# Assignment
Copy every line below. Do not alter any of them.

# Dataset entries
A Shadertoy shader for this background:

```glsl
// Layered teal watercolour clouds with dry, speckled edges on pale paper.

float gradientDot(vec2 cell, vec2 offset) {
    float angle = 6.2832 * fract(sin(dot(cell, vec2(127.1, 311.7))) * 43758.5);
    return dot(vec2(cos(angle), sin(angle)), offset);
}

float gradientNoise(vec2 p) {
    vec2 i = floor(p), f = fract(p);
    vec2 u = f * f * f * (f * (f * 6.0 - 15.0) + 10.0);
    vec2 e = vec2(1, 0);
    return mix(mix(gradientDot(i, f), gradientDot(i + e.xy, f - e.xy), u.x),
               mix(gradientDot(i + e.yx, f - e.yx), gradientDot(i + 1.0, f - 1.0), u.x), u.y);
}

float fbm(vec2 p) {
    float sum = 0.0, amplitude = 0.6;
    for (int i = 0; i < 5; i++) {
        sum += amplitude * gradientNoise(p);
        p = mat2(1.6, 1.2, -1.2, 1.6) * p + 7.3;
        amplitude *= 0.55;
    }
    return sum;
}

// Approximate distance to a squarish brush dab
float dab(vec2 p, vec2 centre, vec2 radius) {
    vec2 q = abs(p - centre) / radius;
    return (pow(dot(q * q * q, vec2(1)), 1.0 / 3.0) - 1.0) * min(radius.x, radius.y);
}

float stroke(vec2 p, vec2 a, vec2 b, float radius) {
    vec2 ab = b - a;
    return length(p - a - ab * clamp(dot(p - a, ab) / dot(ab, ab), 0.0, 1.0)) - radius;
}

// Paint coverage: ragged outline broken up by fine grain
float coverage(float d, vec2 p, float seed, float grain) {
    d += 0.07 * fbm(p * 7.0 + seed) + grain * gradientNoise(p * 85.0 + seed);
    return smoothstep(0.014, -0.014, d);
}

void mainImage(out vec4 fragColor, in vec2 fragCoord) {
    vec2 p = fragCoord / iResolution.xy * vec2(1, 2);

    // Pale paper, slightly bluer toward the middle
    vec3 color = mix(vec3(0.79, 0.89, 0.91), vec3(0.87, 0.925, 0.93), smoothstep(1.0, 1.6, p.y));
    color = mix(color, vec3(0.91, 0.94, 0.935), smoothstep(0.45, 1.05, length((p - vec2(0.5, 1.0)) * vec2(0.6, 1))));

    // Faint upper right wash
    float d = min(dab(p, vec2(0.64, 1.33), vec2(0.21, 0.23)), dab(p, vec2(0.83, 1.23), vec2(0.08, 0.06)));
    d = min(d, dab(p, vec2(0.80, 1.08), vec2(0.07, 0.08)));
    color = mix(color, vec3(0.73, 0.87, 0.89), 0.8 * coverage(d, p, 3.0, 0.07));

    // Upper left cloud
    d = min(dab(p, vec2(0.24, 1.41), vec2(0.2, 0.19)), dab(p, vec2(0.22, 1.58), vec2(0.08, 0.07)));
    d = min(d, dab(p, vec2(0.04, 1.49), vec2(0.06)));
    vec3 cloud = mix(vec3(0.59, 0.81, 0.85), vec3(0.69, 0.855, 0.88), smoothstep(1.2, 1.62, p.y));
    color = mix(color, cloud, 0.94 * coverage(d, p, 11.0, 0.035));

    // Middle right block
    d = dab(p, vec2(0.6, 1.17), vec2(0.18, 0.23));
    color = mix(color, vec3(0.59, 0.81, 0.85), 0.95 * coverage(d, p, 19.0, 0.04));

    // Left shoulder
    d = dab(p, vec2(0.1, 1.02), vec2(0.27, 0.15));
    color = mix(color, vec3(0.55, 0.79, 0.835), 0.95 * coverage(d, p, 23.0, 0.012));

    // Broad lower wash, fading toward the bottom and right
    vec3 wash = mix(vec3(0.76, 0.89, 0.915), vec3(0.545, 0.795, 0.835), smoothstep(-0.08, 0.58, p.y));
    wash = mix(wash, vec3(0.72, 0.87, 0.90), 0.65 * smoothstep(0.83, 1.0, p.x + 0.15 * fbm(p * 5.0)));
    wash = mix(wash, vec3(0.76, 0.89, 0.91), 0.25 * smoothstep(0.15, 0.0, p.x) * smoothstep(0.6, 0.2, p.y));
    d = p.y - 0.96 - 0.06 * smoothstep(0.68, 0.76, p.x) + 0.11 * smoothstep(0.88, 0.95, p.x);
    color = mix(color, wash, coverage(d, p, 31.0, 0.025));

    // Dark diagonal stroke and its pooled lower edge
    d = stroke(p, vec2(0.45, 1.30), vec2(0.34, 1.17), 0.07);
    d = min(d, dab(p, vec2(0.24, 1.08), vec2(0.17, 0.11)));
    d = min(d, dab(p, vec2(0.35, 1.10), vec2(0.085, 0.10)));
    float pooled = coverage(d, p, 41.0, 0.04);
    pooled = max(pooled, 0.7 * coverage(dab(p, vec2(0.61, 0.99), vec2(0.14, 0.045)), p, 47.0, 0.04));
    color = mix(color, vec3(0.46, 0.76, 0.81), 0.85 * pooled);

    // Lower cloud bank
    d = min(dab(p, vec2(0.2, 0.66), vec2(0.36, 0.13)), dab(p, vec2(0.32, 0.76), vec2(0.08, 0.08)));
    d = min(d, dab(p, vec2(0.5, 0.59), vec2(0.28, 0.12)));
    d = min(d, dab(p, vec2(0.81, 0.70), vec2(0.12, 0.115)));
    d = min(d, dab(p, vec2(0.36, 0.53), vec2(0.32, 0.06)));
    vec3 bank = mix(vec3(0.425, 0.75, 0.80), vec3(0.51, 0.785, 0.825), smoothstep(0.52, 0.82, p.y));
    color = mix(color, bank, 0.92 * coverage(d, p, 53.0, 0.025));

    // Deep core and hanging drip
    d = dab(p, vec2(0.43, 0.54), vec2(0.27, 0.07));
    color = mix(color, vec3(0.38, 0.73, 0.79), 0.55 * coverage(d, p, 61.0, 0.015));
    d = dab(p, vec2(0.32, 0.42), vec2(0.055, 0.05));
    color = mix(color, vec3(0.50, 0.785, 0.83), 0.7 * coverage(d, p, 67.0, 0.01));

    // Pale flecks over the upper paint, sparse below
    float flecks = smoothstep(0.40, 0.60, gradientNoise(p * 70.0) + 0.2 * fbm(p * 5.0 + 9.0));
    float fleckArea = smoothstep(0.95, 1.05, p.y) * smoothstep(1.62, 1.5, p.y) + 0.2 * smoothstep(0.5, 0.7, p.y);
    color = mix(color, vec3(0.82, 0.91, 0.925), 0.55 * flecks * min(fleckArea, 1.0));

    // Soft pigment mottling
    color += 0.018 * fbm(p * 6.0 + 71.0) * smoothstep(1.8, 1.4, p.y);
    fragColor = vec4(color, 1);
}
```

# Task response
A Shadertoy shader for this background:

```glsl
// Layered teal watercolour clouds with dry, speckled edges on pale paper.

float gradientDot(vec2 cell, vec2 offset) {
    float angle = 6.2832 * fract(sin(dot(cell, vec2(127.1, 311.7))) * 43758.5);
    return dot(vec2(cos(angle), sin(angle)), offset);
}

float gradientNoise(vec2 p) {
    vec2 i = floor(p), f = fract(p);
    vec2 u = f * f * f * (f * (f * 6.0 - 15.0) + 10.0);
    vec2 e = vec2(1, 0);
    return mix(mix(gradientDot(i, f), gradientDot(i + e.xy, f - e.xy), u.x),
               mix(gradientDot(i + e.yx, f - e.yx), gradientDot(i + 1.0, f - 1.0), u.x), u.y);
}

float fbm(vec2 p) {
    float sum = 0.0, amplitude = 0.6;
    for (int i = 0; i < 5; i++) {
        sum += amplitude * gradientNoise(p);
        p = mat2(1.6, 1.2, -1.2, 1.6) * p + 7.3;
        amplitude *= 0.55;
    }
    return sum;
}

// Approximate distance to a squarish brush dab
float dab(vec2 p, vec2 centre, vec2 radius) {
    vec2 q = abs(p - centre) / radius;
    return (pow(dot(q * q * q, vec2(1)), 1.0 / 3.0) - 1.0) * min(radius.x, radius.y);
}

float stroke(vec2 p, vec2 a, vec2 b, float radius) {
    vec2 ab = b - a;
    return length(p - a - ab * clamp(dot(p - a, ab) / dot(ab, ab), 0.0, 1.0)) - radius;
}

// Paint coverage: ragged outline broken up by fine grain
float coverage(float d, vec2 p, float seed, float grain) {
    d += 0.07 * fbm(p * 7.0 + seed) + grain * gradientNoise(p * 85.0 + seed);
    return smoothstep(0.014, -0.014, d);
}

void mainImage(out vec4 fragColor, in vec2 fragCoord) {
    vec2 p = fragCoord / iResolution.xy * vec2(1, 2);

    // Pale paper, slightly bluer toward the middle
    vec3 color = mix(vec3(0.79, 0.89, 0.91), vec3(0.87, 0.925, 0.93), smoothstep(1.0, 1.6, p.y));
    color = mix(color, vec3(0.91, 0.94, 0.935), smoothstep(0.45, 1.05, length((p - vec2(0.5, 1.0)) * vec2(0.6, 1))));

    // Faint upper right wash
    float d = min(dab(p, vec2(0.64, 1.33), vec2(0.21, 0.23)), dab(p, vec2(0.83, 1.23), vec2(0.08, 0.06)));
    d = min(d, dab(p, vec2(0.80, 1.08), vec2(0.07, 0.08)));
    color = mix(color, vec3(0.73, 0.87, 0.89), 0.8 * coverage(d, p, 3.0, 0.07));

    // Upper left cloud
    d = min(dab(p, vec2(0.24, 1.41), vec2(0.2, 0.19)), dab(p, vec2(0.22, 1.58), vec2(0.08, 0.07)));
    d = min(d, dab(p, vec2(0.04, 1.49), vec2(0.06)));
    vec3 cloud = mix(vec3(0.59, 0.81, 0.85), vec3(0.69, 0.855, 0.88), smoothstep(1.2, 1.62, p.y));
    color = mix(color, cloud, 0.94 * coverage(d, p, 11.0, 0.035));

    // Middle right block
    d = dab(p, vec2(0.6, 1.17), vec2(0.18, 0.23));
    color = mix(color, vec3(0.59, 0.81, 0.85), 0.95 * coverage(d, p, 19.0, 0.04));

    // Left shoulder
    d = dab(p, vec2(0.1, 1.02), vec2(0.27, 0.15));
    color = mix(color, vec3(0.55, 0.79, 0.835), 0.95 * coverage(d, p, 23.0, 0.012));

    // Broad lower wash, fading toward the bottom and right
    vec3 wash = mix(vec3(0.76, 0.89, 0.915), vec3(0.545, 0.795, 0.835), smoothstep(-0.08, 0.58, p.y));
    wash = mix(wash, vec3(0.72, 0.87, 0.90), 0.65 * smoothstep(0.83, 1.0, p.x + 0.15 * fbm(p * 5.0)));
    wash = mix(wash, vec3(0.76, 0.89, 0.91), 0.25 * smoothstep(0.15, 0.0, p.x) * smoothstep(0.6, 0.2, p.y));
    d = p.y - 0.96 - 0.06 * smoothstep(0.68, 0.76, p.x) + 0.11 * smoothstep(0.88, 0.95, p.x);
    color = mix(color, wash, coverage(d, p, 31.0, 0.025));

    // Dark diagonal stroke and its pooled lower edge
    d = stroke(p, vec2(0.45, 1.30), vec2(0.34, 1.17), 0.07);
    d = min(d, dab(p, vec2(0.24, 1.08), vec2(0.17, 0.11)));
    d = min(d, dab(p, vec2(0.35, 1.10), vec2(0.085, 0.10)));
    float pooled = coverage(d, p, 41.0, 0.04);
    pooled = max(pooled, 0.7 * coverage(dab(p, vec2(0.61, 0.99), vec2(0.14, 0.045)), p, 47.0, 0.04));
    color = mix(color, vec3(0.46, 0.76, 0.81), 0.85 * pooled);

    // Lower cloud bank
    d = min(dab(p, vec2(0.2, 0.66), vec2(0.36, 0.13)), dab(p, vec2(0.32, 0.76), vec2(0.08, 0.08)));
    d = min(d, dab(p, vec2(0.5, 0.59), vec2(0.28, 0.12)));
    d = min(d, dab(p, vec2(0.81, 0.70), vec2(0.12, 0.115)));
    d = min(d, dab(p, vec2(0.36, 0.53), vec2(0.32, 0.06)));
    vec3 bank = mix(vec3(0.425, 0.75, 0.80), vec3(0.51, 0.785, 0.825), smoothstep(0.52, 0.82, p.y));
    color = mix(color, bank, 0.92 * coverage(d, p, 53.0, 0.025));

    // Deep core and hanging drip
    d = dab(p, vec2(0.43, 0.54), vec2(0.27, 0.07));
    color = mix(color, vec3(0.38, 0.73, 0.79), 0.55 * coverage(d, p, 61.0, 0.015));
    d = dab(p, vec2(0.32, 0.42), vec2(0.055, 0.05));
    color = mix(color, vec3(0.50, 0.785, 0.83), 0.7 * coverage(d, p, 67.0, 0.01));

    // Pale flecks over the upper paint, sparse below
    float flecks = smoothstep(0.40, 0.60, gradientNoise(p * 70.0) + 0.2 * fbm(p * 5.0 + 9.0));
    float fleckArea = smoothstep(0.95, 1.05, p.y) * smoothstep(1.62, 1.5, p.y) + 0.2 * smoothstep(0.5, 0.7, p.y);
    color = mix(color, vec3(0.82, 0.91, 0.925), 0.55 * flecks * min(fleckArea, 1.0));

    // Soft pigment mottling
    color += 0.018 * fbm(p * 6.0 + 71.0) * smoothstep(1.8, 1.4, p.y);
    fragColor = vec4(color, 1);
}
```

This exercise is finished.